(Entries shown begins)

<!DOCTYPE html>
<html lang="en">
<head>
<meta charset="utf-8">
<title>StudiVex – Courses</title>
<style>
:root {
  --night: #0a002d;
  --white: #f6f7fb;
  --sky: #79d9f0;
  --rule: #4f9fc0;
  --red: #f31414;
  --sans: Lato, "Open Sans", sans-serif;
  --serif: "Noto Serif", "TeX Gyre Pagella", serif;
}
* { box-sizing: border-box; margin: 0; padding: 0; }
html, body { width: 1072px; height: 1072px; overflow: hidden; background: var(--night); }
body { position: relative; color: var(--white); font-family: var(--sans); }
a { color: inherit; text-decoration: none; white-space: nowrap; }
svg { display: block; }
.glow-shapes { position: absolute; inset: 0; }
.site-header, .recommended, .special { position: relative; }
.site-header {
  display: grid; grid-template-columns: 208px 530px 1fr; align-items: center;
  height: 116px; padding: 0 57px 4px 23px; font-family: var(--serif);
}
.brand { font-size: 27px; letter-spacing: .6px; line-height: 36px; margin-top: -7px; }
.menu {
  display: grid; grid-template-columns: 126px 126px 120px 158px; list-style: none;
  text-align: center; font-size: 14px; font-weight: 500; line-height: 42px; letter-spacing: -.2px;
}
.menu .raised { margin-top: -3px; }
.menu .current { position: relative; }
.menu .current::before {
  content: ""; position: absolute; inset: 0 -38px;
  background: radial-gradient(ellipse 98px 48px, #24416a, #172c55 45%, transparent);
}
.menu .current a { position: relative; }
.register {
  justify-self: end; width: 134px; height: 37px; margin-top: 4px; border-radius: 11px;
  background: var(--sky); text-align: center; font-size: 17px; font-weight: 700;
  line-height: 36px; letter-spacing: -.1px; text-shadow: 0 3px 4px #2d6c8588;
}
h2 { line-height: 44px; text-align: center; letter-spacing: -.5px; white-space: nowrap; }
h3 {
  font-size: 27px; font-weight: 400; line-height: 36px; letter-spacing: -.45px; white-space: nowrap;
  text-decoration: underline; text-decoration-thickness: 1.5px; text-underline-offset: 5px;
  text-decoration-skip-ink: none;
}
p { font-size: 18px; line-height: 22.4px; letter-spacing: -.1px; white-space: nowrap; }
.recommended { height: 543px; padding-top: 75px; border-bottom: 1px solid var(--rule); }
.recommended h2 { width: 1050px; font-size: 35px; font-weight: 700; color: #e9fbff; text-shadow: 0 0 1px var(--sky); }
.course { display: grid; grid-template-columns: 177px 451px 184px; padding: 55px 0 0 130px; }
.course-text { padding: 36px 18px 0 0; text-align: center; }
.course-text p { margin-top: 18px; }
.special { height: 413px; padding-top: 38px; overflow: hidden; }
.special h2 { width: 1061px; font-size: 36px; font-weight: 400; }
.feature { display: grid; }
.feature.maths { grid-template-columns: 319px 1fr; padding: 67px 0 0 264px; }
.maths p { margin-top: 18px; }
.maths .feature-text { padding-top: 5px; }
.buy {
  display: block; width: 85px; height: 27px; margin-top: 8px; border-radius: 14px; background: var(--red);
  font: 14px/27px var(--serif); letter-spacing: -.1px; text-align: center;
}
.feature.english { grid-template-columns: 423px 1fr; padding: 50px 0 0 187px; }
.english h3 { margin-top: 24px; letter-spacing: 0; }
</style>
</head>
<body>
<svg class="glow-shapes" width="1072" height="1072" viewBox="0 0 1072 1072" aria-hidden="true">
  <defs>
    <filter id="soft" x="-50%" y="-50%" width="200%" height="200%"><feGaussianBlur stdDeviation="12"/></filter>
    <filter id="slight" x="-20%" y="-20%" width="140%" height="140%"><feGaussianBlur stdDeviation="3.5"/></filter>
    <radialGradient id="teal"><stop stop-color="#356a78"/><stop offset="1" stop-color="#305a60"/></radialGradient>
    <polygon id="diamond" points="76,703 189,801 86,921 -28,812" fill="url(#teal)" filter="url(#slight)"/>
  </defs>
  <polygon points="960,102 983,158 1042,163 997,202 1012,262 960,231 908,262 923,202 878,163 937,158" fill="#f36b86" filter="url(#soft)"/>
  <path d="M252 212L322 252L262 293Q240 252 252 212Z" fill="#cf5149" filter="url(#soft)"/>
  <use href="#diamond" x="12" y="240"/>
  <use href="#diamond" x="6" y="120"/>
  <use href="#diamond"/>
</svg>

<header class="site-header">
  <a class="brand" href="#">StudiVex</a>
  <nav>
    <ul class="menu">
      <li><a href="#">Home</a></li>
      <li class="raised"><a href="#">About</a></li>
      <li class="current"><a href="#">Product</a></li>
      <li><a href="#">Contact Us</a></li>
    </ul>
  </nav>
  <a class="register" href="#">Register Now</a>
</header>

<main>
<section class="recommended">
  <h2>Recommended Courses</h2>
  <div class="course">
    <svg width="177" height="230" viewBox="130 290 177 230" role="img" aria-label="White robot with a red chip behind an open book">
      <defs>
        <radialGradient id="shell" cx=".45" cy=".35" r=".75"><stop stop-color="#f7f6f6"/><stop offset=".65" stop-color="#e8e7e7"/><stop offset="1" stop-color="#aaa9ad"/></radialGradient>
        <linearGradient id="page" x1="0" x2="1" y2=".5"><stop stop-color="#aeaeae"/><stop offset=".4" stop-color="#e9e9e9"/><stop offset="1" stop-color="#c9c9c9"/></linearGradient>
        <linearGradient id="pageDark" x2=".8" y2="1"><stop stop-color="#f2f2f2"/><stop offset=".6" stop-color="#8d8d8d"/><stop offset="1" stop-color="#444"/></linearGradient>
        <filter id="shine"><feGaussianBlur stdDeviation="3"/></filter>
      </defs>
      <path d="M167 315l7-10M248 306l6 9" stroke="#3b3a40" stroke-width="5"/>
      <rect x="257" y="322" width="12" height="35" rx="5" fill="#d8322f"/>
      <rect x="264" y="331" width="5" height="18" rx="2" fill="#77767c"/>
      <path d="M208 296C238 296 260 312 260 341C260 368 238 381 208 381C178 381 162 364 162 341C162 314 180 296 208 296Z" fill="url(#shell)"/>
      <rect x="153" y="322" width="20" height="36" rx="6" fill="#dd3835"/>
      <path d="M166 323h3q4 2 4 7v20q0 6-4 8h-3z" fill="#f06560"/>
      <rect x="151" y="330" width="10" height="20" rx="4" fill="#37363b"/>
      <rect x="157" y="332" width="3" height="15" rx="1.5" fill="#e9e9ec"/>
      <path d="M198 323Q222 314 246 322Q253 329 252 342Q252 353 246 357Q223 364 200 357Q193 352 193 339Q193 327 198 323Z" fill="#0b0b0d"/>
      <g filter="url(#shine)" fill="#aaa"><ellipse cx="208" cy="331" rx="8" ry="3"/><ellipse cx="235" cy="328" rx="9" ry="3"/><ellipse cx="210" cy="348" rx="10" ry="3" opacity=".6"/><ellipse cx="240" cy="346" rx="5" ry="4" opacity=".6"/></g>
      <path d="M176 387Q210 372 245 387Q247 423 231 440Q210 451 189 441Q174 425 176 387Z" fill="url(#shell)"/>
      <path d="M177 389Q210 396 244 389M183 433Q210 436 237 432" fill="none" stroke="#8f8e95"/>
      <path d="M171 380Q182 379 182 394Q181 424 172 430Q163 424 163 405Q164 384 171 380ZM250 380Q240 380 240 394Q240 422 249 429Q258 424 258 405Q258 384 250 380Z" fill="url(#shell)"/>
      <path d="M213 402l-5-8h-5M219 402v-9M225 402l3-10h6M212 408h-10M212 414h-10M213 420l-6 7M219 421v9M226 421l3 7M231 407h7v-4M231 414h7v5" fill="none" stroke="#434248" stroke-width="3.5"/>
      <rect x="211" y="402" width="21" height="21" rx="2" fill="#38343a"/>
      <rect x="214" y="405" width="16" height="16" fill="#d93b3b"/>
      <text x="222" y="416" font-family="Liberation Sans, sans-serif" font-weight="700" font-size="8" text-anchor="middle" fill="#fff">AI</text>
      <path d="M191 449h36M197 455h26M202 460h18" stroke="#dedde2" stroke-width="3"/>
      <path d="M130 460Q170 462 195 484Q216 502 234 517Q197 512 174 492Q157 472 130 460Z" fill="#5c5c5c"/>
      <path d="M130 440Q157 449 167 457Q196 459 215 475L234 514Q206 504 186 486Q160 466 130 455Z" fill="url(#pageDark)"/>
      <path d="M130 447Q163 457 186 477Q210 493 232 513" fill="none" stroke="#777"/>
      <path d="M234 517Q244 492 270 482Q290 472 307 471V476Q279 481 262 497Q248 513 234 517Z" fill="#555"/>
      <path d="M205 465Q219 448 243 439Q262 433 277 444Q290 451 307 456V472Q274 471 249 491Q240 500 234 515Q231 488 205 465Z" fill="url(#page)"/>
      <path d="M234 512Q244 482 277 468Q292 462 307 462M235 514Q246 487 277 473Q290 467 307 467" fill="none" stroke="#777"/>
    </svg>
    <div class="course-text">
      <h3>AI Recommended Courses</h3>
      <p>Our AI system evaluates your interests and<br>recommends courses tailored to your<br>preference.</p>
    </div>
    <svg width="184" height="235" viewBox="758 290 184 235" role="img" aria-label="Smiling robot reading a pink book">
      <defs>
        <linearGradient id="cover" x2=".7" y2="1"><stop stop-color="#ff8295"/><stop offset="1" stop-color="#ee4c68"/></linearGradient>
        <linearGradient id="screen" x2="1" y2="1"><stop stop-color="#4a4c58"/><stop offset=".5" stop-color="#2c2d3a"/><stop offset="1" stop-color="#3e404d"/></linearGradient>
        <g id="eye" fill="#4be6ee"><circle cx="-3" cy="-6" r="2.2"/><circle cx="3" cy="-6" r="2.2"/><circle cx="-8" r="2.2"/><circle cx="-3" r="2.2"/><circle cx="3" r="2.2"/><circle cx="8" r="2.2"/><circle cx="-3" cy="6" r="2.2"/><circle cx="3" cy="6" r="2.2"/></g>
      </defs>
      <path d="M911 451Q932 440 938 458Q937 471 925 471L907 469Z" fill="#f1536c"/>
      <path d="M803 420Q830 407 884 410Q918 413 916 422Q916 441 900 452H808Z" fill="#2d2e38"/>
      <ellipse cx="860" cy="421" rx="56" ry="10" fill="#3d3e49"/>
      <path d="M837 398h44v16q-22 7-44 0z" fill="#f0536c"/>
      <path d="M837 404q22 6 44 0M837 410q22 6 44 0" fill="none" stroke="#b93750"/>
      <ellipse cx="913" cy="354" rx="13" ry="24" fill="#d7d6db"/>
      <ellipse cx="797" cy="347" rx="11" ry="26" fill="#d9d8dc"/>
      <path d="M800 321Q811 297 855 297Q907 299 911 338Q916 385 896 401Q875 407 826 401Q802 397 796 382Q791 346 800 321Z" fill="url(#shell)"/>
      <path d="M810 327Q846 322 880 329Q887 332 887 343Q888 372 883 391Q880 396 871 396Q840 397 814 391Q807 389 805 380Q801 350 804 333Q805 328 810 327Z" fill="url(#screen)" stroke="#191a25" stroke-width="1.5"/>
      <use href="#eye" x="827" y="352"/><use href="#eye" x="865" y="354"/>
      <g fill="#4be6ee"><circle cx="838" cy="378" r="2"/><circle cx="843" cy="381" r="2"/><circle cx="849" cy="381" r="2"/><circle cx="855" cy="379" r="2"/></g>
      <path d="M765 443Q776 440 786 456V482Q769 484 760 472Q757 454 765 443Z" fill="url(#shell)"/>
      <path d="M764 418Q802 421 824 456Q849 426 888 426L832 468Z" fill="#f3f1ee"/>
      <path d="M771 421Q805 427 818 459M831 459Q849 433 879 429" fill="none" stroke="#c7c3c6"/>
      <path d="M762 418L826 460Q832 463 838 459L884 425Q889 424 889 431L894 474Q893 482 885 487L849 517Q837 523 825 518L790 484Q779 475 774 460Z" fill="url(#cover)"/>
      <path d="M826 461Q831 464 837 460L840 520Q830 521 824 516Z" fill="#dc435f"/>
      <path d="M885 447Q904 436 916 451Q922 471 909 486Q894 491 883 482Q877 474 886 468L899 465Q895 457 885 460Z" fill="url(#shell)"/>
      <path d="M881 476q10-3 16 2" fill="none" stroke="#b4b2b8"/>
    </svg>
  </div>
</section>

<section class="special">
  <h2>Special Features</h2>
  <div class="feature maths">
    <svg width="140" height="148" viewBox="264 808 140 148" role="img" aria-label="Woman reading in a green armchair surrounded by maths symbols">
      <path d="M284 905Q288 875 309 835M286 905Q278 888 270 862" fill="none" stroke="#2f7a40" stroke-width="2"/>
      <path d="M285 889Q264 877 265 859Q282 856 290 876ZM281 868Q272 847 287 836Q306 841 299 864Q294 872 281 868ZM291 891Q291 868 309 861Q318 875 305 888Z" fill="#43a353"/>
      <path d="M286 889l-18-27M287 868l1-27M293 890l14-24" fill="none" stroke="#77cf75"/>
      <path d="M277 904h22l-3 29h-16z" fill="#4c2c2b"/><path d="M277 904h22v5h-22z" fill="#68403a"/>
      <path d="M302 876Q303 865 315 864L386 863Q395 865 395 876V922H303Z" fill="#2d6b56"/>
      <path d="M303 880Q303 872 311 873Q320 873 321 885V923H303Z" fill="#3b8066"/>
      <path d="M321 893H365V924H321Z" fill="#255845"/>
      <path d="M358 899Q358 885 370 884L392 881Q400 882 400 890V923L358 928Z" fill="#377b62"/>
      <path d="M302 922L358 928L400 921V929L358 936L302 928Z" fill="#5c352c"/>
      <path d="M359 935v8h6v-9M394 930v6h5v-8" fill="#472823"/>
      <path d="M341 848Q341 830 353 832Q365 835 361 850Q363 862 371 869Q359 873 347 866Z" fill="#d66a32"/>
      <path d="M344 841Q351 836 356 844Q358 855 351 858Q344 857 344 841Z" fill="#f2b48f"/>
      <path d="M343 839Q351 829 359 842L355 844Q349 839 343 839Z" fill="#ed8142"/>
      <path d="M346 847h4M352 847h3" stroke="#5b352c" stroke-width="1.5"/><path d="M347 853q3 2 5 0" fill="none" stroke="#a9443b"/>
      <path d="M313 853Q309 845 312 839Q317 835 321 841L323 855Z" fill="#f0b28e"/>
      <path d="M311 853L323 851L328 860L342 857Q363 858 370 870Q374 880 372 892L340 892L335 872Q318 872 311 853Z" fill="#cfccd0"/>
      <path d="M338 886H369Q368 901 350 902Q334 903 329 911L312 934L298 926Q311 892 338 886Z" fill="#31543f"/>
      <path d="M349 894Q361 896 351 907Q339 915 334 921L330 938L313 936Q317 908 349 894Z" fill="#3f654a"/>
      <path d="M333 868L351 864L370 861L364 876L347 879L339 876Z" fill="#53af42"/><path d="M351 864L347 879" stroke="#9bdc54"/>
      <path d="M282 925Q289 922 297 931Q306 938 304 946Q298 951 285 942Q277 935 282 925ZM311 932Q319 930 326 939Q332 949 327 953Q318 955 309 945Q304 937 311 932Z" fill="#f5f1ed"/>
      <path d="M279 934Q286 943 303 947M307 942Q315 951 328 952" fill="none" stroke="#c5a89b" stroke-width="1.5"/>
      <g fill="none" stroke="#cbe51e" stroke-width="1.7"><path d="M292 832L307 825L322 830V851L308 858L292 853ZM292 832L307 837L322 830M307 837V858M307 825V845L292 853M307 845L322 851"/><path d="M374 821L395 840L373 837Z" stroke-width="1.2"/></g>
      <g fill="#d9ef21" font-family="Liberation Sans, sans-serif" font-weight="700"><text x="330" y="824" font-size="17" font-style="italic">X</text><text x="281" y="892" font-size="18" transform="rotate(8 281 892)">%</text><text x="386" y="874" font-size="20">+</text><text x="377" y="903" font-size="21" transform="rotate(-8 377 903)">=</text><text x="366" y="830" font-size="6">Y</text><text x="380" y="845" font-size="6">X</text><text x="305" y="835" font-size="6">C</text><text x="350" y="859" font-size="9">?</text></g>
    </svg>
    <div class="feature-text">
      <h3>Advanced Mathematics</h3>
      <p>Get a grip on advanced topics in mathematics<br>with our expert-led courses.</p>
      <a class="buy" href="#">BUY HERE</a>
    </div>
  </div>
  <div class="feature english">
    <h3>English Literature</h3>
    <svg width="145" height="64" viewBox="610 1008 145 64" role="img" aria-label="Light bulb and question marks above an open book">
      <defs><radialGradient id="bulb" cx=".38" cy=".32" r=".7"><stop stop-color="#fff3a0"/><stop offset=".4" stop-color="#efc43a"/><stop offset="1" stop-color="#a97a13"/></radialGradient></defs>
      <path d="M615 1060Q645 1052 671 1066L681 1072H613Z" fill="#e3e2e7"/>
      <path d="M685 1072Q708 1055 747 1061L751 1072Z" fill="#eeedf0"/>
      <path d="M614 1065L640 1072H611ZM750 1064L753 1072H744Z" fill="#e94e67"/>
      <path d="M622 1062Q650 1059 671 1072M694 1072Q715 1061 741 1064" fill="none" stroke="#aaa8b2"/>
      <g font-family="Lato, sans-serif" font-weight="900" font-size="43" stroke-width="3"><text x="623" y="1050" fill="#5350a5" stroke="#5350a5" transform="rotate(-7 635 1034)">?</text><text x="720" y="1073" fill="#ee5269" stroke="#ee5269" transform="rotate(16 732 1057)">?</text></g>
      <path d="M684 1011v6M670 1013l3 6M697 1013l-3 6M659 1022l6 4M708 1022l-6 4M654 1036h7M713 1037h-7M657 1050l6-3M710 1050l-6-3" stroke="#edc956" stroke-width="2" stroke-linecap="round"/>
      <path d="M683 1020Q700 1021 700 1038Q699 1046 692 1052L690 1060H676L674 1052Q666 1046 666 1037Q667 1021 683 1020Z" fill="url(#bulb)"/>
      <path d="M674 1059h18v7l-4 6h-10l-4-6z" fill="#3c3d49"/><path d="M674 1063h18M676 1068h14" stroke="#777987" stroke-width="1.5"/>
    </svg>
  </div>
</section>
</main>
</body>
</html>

(Entries shown ends)

▶ _Activity_
Exactly as written, reproduce the lines of the data above from the first line through the line where "display: grid; grid-template-columns: 208px" appears.

▶ _Answer for this exercise_
<!DOCTYPE html>
<html lang="en">
<head>
<meta charset="utf-8">
<title>StudiVex – Courses</title>
<style>
:root {
  --night: #0a002d;
  --white: #f6f7fb;
  --sky: #79d9f0;
  --rule: #4f9fc0;
  --red: #f31414;
  --sans: Lato, "Open Sans", sans-serif;
  --serif: "Noto Serif", "TeX Gyre Pagella", serif;
}
* { box-sizing: border-box; margin: 0; padding: 0; }
html, body { width: 1072px; height: 1072px; overflow: hidden; background: var(--night); }
body { position: relative; color: var(--white); font-family: var(--sans); }
a { color: inherit; text-decoration: none; white-space: nowrap; }
svg { display: block; }
.glow-shapes { position: absolute; inset: 0; }
.site-header, .recommended, .special { position: relative; }
.site-header {
  display: grid; grid-template-columns: 208px 530px 1fr; align-items: center;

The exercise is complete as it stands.